    Meiji Restoration (1868–1912)
    Japan is now transferred to a more of a modern area in Military Power. Japan became more modernized through Western Influence. Japan was transformed to a modern industrial power through this movement. This restoration best fits key concept 5.3 because its reformation of the government but its new industrial power makes it also a good match for 5.1. Video
  • Tokugawa no Longer in Power

    Tokugawa no Longer in Power
    Meiji, emperor of the Samurai launches a reform movement against the Tokugawa. He succeeded in eliminating the power of the shogun, the military ruler, of the Tokugawa period. This mostly affects political change because the Samurai were so reform-minded, making this important to key concept 5.3.
  • Chinese Exclusion Act

    Chinese Exclusion Act
    The Chinese Exclusion Act was used by the United States to limit the number of chinese laborers allowed to relocate to America. It was supposed to be a ten-year long waiting period to prove that the person wasn't a Chinese labor immigrant. However, it often took around twenty years to verify. This act hindered the Chinese's ability to move to the U.S. making it relevant to key concept 5.4.
  • The Constitution of the Empire of Japan

    The Constitution of the Empire of Japan
    This constitution really has corolation with the American Constitution. For example, through the signing of this document, Japanese civilians gained much more freedom. Some of this included freedom of speech, publication, religion, property rights, and protection from illegal arrest.
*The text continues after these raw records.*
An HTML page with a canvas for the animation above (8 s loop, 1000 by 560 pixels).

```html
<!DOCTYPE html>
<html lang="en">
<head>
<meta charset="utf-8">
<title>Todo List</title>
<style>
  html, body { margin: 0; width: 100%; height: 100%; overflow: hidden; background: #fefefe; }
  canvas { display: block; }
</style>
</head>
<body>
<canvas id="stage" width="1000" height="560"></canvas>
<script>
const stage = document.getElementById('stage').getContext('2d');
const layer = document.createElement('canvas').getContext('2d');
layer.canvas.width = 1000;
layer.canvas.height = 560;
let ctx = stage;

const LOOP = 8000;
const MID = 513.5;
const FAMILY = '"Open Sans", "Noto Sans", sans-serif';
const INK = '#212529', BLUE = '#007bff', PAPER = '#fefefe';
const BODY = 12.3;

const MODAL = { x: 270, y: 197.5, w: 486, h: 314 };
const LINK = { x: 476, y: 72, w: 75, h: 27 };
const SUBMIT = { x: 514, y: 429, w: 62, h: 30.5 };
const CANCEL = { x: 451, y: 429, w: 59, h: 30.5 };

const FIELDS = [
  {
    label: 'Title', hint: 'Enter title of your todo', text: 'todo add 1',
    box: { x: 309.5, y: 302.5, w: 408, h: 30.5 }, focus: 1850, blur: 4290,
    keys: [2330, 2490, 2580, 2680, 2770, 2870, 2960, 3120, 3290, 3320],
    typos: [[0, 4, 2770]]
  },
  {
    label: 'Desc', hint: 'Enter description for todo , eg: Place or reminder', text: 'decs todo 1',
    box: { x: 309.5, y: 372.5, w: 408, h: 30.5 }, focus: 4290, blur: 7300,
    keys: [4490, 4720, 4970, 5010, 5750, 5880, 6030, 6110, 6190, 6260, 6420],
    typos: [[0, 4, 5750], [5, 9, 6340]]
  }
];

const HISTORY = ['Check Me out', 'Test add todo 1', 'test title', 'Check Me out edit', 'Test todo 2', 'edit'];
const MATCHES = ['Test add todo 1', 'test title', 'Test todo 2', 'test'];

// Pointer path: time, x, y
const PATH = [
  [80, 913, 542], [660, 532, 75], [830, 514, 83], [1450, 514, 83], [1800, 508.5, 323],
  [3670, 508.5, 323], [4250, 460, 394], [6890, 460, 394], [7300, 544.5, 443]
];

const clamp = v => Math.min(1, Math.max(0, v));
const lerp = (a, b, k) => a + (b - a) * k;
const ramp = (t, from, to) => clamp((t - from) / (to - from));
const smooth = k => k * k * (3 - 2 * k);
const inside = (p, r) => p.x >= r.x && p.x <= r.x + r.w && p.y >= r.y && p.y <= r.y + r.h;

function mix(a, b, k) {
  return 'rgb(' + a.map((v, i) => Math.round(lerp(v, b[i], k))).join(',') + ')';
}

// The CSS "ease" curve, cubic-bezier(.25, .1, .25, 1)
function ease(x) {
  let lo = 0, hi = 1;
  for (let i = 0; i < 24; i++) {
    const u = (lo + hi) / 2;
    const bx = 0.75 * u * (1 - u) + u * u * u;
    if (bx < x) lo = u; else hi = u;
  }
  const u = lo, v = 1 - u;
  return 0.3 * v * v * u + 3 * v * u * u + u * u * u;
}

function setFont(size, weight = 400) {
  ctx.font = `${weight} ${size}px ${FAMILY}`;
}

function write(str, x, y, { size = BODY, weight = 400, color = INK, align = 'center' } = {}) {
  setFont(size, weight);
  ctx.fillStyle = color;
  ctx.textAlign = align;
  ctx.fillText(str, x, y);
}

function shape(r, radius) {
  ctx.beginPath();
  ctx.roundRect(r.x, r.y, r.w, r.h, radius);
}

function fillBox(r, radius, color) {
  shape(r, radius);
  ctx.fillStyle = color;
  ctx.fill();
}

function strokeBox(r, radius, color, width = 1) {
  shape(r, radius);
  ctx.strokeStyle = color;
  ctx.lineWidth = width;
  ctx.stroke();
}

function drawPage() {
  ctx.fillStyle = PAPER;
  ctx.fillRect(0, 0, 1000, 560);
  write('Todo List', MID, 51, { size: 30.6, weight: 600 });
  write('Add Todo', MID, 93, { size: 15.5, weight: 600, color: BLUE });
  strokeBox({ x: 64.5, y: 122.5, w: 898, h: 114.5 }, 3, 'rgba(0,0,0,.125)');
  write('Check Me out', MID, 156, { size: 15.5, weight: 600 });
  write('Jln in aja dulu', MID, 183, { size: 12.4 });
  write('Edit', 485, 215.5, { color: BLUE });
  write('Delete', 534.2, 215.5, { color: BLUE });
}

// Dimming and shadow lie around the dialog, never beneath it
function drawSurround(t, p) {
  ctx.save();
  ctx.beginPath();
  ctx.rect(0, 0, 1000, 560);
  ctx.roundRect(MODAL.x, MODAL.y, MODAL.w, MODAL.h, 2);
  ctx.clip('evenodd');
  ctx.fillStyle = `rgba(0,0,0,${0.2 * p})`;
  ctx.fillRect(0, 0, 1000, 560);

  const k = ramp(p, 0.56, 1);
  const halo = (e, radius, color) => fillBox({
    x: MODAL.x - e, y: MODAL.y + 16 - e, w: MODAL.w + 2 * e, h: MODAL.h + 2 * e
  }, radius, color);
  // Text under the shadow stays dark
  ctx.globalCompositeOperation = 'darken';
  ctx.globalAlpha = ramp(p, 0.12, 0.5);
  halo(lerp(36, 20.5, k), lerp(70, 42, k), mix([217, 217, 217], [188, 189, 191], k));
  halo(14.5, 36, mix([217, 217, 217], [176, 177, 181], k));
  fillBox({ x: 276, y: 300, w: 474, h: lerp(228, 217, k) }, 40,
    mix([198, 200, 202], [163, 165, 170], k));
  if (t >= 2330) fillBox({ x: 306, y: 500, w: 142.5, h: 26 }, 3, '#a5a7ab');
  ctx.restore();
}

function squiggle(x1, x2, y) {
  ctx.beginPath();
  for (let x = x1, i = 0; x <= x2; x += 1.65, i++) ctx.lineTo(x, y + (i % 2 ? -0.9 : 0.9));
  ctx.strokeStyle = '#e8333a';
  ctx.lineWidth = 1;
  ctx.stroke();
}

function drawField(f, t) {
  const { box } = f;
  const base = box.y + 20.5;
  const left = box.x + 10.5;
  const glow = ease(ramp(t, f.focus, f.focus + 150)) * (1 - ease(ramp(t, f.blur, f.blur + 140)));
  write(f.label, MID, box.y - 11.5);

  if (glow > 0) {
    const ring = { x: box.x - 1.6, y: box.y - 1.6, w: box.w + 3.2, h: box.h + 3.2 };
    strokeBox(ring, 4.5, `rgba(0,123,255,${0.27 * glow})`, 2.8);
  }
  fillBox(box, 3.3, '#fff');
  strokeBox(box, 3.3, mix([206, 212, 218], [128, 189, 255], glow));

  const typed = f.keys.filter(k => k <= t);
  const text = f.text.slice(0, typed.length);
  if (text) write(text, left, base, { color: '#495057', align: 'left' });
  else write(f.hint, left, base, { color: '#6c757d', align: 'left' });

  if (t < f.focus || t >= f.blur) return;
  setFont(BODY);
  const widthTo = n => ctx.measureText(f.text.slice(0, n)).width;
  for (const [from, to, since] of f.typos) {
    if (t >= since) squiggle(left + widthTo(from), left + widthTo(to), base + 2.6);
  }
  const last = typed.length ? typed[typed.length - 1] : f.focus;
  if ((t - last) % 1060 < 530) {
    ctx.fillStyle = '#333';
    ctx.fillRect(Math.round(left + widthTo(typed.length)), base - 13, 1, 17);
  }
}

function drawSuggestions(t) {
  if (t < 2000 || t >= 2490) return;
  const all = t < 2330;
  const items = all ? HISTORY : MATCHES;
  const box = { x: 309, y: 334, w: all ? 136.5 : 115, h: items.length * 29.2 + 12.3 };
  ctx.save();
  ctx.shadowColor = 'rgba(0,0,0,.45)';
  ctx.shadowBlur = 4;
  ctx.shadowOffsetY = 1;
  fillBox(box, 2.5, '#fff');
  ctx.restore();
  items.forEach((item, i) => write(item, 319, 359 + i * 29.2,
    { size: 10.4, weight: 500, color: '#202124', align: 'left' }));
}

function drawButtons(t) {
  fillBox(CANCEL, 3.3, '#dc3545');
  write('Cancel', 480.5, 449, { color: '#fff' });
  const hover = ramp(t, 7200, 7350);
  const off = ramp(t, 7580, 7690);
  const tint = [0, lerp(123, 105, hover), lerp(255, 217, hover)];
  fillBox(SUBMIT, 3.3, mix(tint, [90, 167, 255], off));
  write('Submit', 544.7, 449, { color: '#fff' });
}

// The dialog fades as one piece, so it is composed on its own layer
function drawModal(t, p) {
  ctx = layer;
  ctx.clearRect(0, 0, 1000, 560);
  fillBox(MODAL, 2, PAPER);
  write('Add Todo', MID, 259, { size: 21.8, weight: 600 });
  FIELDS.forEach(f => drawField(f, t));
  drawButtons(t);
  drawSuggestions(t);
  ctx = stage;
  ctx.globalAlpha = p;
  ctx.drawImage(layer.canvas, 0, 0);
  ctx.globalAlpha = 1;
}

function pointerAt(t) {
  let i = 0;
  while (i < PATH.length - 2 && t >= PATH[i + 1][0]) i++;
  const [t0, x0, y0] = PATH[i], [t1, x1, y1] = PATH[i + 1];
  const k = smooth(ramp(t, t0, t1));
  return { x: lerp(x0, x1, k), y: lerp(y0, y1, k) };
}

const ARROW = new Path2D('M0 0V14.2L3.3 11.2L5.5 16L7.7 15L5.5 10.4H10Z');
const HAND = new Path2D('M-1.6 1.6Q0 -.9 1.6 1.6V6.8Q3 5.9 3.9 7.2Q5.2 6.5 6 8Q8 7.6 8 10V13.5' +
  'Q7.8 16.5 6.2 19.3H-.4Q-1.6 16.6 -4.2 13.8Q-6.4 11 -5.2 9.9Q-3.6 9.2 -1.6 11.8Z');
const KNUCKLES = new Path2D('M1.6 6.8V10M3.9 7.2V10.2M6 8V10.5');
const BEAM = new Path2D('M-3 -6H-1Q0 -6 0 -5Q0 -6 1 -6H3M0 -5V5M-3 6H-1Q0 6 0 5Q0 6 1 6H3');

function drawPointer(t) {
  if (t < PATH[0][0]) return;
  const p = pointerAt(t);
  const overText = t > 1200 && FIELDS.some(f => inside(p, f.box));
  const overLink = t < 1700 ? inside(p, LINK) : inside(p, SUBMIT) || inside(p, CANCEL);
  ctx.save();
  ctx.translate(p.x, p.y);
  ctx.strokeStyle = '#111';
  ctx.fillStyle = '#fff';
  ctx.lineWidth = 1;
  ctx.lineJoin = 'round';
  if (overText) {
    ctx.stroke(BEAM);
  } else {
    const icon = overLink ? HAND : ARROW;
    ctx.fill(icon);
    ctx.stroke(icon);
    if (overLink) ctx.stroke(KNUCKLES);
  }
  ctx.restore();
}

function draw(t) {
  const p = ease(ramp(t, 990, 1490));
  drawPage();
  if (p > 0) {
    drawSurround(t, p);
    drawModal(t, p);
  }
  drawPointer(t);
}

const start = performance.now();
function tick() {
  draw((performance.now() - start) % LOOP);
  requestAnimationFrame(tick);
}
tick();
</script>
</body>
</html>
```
The new ideas forming of a region make this event important in key concept 5.3
  • The Sino-Japanese War (1894-1895)

    The Sino-Japanese War  (1894-1895)
    When Japan interviened with the Korean Rebellion, they were soon established as an imperial power. (Japan also defeated China during this time.) But later Europe gets fed up with Japan and forces them to return some claims. This war is placed in key concept 5.3.
  • Boxer Rebellion (1898-1901)

    Boxer Rebellion (1898-1901)
    The Boxer Rebellion of 1898 to 1901 was led by peasents (by banning together secretly) to ride China of outer influence. Ending in the weakening of the Ch'ing Dynasty which in turn helped rush the Republican Revolution of 1911. Since this event is a revolution it is also key concept 5.3.
  • The U.S. Ownership of the Philippines

    The U.S. Ownership of the Philippines
    In 1898 , the U.S. won the Philippines from Spain in the Spanish-American war. Once they had won it, they invaded the Philippines and colonized it. Colonial powers ruled most of the region. The only part of that region that was never colonized is Thailand. This event best shows key concept 5.4 because of the movement and 5.1 because of the global power.
  • Russo-Japanese War

    VideoRussia was a major Western power during 1900 when Japan defeated it. They gained rights over Manchuria and Korea. Chinese reformers and revolutionaries based themselves in Japan. This event best fits into key concept 5.3 because Western nations began to take note of Japan’s new power.
  • Industrialization at it’s Peak

    videoIndustrialization increased econonomic, military, and political strength in Southeast Asia. It also increased the total volume of world trade. Railroads were constructed, mines were opened, banking systems were organized, and industries began to produce ships, silk, cotton, chemicals, and glass around 1900. Japan was the most industrialized land in Asia by 1900 and it was set to become a world power in the 20th c. This period fits into key concept 5.1
  • White Australia Policy

    VideoThe White Australia Policy ended all non-european immigration. This mostly affected the asians trying to move to Australia, which at the time made up two fifths of the population. This policy hindered the ability of Asian immigrants to move. The reason for the policy was because Australian government feared military invasion by Japan. This relates to global migration in key concept 5.4.